Human Trypanosoma cruzi chronic infection leads to individual level steady-state parasitemia: Implications for drug-trial optimization in Chagas disease

PLoS Negl Trop Dis. 2022 Nov 21;16(11):e0010828. doi: 10.1371/journal.pntd.0010828. eCollection 2022 Nov.

Abstract

Currently available drugs against Trypanosoma cruzi infection, which causes 12000 deaths annually, have limitations in their efficacy, safety and tolerability. The evaluation of therapeutic responses to available and new compounds is based on parasite detection in the bloodstream but remains challenging because a substantial proportion of infected individuals have undetectable parasitemia even when using diagnostic tools with the highest accuracy. We characterize parasite dynamics which might impact drug efficacy assessments in chronic Chagas by analyzing pre- and post-treatment quantitative-PCR data obtained from blood samples collected regularly over a year. We show that parasitemia remains at a steady-state independently of the diagnostic sensitivity. This steady-state can be probabilistically quantified and robustly predicted at an individual level. Furthermore, individuals can be assigned to categories with distinct parasitological status, allowing a more detailed evaluation of the efficacy outcomes and adjustment for potential biases. Our analysis improves understanding of parasite dynamics and provides a novel background for optimizing future drug efficacy trials in Chagas disease. Trial Registration: original trial registered with ClinicalTrials.gov, number NCT01489228.
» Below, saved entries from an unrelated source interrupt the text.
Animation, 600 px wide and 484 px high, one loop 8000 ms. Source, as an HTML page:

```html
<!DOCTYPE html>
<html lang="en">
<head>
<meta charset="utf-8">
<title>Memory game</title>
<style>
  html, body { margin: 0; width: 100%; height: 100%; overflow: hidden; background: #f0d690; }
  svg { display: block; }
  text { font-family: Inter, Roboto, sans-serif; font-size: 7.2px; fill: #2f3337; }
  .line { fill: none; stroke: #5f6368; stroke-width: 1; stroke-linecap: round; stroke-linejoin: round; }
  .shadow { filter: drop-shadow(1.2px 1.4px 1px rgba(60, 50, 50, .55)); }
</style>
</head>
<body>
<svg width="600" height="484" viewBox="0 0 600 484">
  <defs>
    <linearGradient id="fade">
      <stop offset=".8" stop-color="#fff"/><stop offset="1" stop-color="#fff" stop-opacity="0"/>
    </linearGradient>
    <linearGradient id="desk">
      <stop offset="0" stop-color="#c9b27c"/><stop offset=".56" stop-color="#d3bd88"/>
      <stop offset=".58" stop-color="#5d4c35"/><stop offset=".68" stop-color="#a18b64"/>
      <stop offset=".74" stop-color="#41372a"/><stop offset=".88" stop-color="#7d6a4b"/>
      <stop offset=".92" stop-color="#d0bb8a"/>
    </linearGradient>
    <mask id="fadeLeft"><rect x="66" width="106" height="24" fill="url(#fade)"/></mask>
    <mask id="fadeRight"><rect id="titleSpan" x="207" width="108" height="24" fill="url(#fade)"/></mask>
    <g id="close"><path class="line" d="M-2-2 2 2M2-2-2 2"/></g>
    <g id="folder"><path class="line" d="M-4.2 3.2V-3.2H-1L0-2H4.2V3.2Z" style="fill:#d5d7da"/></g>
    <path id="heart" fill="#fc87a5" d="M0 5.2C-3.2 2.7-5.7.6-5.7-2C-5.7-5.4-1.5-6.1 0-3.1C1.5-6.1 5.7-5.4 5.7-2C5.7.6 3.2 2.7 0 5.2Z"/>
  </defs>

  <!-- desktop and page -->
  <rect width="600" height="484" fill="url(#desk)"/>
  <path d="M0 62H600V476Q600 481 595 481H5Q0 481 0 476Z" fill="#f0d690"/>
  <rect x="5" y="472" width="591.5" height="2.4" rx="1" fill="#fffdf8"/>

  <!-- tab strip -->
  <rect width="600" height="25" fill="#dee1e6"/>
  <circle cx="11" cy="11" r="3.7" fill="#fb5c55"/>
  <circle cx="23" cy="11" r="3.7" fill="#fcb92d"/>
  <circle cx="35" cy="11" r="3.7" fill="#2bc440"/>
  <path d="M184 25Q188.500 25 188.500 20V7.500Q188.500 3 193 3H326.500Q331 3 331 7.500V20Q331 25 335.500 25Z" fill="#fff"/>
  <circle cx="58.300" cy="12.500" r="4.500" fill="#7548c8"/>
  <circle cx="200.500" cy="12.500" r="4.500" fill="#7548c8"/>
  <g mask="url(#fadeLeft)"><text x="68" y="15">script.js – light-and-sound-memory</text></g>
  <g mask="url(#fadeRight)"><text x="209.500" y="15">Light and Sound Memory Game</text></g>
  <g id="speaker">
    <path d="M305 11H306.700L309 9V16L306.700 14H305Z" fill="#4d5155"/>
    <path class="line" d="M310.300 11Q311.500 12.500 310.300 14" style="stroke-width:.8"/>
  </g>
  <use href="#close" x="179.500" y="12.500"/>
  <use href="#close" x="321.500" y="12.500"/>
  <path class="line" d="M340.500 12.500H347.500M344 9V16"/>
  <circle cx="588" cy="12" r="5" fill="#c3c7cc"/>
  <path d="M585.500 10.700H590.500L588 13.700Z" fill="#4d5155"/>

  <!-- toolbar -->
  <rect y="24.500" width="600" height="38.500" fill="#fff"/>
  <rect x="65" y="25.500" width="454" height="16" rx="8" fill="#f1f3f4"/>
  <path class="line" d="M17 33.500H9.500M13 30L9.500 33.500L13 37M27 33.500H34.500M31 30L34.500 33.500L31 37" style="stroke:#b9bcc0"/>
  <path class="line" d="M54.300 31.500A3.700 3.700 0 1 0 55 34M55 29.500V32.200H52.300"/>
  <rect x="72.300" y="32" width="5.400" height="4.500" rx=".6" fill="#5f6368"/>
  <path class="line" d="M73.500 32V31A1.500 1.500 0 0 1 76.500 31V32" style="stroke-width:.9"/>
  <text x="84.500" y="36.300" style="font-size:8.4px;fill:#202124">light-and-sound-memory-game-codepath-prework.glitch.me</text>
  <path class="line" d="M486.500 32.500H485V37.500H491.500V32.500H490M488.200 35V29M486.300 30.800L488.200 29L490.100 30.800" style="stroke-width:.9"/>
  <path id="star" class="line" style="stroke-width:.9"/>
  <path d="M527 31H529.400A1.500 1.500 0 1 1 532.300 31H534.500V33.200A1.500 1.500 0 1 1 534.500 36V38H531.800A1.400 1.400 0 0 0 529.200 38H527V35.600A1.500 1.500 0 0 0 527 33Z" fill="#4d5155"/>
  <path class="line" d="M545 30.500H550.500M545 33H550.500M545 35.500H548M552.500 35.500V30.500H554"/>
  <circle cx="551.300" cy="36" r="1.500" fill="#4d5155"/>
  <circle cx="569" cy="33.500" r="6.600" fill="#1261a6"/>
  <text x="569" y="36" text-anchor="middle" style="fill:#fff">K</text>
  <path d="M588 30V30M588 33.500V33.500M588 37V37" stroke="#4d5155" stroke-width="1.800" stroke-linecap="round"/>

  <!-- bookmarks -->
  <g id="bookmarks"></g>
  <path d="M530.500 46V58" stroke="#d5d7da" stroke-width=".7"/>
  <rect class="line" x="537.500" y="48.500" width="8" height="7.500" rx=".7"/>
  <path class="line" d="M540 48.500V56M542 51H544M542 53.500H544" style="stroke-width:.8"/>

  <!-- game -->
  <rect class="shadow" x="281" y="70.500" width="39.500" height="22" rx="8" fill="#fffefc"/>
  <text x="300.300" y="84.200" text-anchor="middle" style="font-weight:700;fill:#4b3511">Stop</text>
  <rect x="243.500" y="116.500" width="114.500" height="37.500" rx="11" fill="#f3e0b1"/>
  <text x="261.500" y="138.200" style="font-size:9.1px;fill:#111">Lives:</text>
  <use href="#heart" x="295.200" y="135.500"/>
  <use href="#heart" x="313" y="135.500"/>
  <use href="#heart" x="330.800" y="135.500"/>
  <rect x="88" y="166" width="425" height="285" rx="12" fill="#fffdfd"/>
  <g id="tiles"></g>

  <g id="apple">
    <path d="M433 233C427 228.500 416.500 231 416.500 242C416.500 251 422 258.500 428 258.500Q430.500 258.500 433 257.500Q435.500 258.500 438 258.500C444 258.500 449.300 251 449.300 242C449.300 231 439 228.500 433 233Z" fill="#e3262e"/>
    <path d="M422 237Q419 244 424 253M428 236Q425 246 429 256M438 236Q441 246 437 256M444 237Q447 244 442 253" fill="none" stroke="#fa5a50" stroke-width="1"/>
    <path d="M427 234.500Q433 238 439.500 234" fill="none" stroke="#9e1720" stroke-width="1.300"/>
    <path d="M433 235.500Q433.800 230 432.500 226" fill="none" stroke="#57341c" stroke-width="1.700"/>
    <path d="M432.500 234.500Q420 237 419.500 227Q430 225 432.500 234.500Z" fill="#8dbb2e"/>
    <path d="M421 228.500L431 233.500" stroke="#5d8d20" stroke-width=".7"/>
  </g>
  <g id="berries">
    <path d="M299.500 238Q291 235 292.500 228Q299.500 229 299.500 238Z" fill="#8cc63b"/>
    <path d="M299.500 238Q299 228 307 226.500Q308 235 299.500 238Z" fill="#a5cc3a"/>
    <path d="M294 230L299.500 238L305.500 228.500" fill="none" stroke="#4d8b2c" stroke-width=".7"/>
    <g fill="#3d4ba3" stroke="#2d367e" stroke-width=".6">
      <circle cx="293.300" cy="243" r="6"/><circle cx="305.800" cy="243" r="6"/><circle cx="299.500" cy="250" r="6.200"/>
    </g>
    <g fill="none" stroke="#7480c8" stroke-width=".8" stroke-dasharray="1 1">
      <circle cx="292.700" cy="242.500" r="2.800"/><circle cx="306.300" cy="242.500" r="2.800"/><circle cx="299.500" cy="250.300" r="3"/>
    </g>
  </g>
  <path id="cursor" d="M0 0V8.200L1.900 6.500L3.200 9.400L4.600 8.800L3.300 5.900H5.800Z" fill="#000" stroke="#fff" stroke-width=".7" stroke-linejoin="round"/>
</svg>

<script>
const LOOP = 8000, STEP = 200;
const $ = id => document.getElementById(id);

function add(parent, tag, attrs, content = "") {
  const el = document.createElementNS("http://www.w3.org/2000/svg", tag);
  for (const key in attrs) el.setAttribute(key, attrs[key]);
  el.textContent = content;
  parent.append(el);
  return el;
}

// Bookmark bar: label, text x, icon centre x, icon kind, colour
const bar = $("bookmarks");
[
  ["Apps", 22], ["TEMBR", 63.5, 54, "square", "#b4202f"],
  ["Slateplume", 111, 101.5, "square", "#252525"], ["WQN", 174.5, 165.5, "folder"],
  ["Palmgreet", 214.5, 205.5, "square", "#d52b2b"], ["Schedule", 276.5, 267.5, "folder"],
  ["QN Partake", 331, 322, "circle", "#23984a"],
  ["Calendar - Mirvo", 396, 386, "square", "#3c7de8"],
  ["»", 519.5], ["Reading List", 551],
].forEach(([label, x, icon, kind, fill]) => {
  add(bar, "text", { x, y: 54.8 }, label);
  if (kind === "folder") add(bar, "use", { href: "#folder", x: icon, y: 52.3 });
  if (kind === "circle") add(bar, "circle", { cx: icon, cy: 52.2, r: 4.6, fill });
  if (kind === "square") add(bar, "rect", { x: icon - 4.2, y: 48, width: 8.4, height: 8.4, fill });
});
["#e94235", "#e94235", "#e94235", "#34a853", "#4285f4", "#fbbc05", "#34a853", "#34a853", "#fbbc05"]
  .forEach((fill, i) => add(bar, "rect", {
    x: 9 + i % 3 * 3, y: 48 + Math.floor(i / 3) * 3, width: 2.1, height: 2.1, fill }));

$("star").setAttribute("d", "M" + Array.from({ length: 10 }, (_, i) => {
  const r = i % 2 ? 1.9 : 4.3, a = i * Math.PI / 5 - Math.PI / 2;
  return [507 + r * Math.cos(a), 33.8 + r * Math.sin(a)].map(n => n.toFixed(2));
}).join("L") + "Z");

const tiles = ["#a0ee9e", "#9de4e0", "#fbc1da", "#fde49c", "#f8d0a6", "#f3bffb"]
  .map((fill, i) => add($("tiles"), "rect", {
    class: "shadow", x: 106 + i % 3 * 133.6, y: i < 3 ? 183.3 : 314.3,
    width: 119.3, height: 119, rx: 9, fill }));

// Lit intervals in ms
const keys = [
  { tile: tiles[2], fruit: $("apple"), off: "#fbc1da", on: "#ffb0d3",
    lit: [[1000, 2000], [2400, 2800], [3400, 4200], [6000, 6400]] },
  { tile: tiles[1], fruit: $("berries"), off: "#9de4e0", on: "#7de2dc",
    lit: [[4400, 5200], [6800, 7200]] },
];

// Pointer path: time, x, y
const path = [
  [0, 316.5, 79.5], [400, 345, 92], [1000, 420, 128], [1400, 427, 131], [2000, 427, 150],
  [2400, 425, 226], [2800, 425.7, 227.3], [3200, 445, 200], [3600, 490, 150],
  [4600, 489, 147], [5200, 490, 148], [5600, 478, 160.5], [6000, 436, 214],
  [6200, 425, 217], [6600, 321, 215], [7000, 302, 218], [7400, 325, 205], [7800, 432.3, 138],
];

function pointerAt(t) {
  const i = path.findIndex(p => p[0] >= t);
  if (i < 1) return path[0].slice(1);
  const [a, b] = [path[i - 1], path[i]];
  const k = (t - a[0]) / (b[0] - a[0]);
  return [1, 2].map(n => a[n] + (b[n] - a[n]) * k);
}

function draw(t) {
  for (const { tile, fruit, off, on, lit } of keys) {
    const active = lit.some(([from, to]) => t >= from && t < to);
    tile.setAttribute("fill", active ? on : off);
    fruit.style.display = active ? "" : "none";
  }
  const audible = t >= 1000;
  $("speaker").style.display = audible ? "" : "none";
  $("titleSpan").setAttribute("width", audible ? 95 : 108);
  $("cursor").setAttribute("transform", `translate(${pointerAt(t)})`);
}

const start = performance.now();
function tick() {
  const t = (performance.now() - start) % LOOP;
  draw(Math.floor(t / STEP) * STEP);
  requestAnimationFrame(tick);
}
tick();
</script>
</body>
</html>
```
Publication types

  • Research Support, Non-U.S. Gov't

MeSH terms

  • Chagas Disease* / parasitology
  • Clinical Trials as Topic
  • Humans
  • Parasitemia / parasitology
  • Persistent Infection
  • Real-Time Polymerase Chain Reaction
  • Trypanosoma cruzi* / genetics

Associated data

  • ClinicalTrials.gov/NCT01489228

Grant support

PMD was partly supported by the Ramón Areces Foundation, postdoctoral grant, www.fundacionareces.es. PMD and COB were supported by the Burroughs Wellcome Fund, www.bwfund.org. ASM was supported by the Spanish Ministry of Health through the Program for Consolidated Researchers, Instituto de Salud Carlos II|, www.isciii.es (Juan Rodés; JR18/00022). The funders had no role in study design, data collection and analysis, decision to publish, or preparation of the manuscript.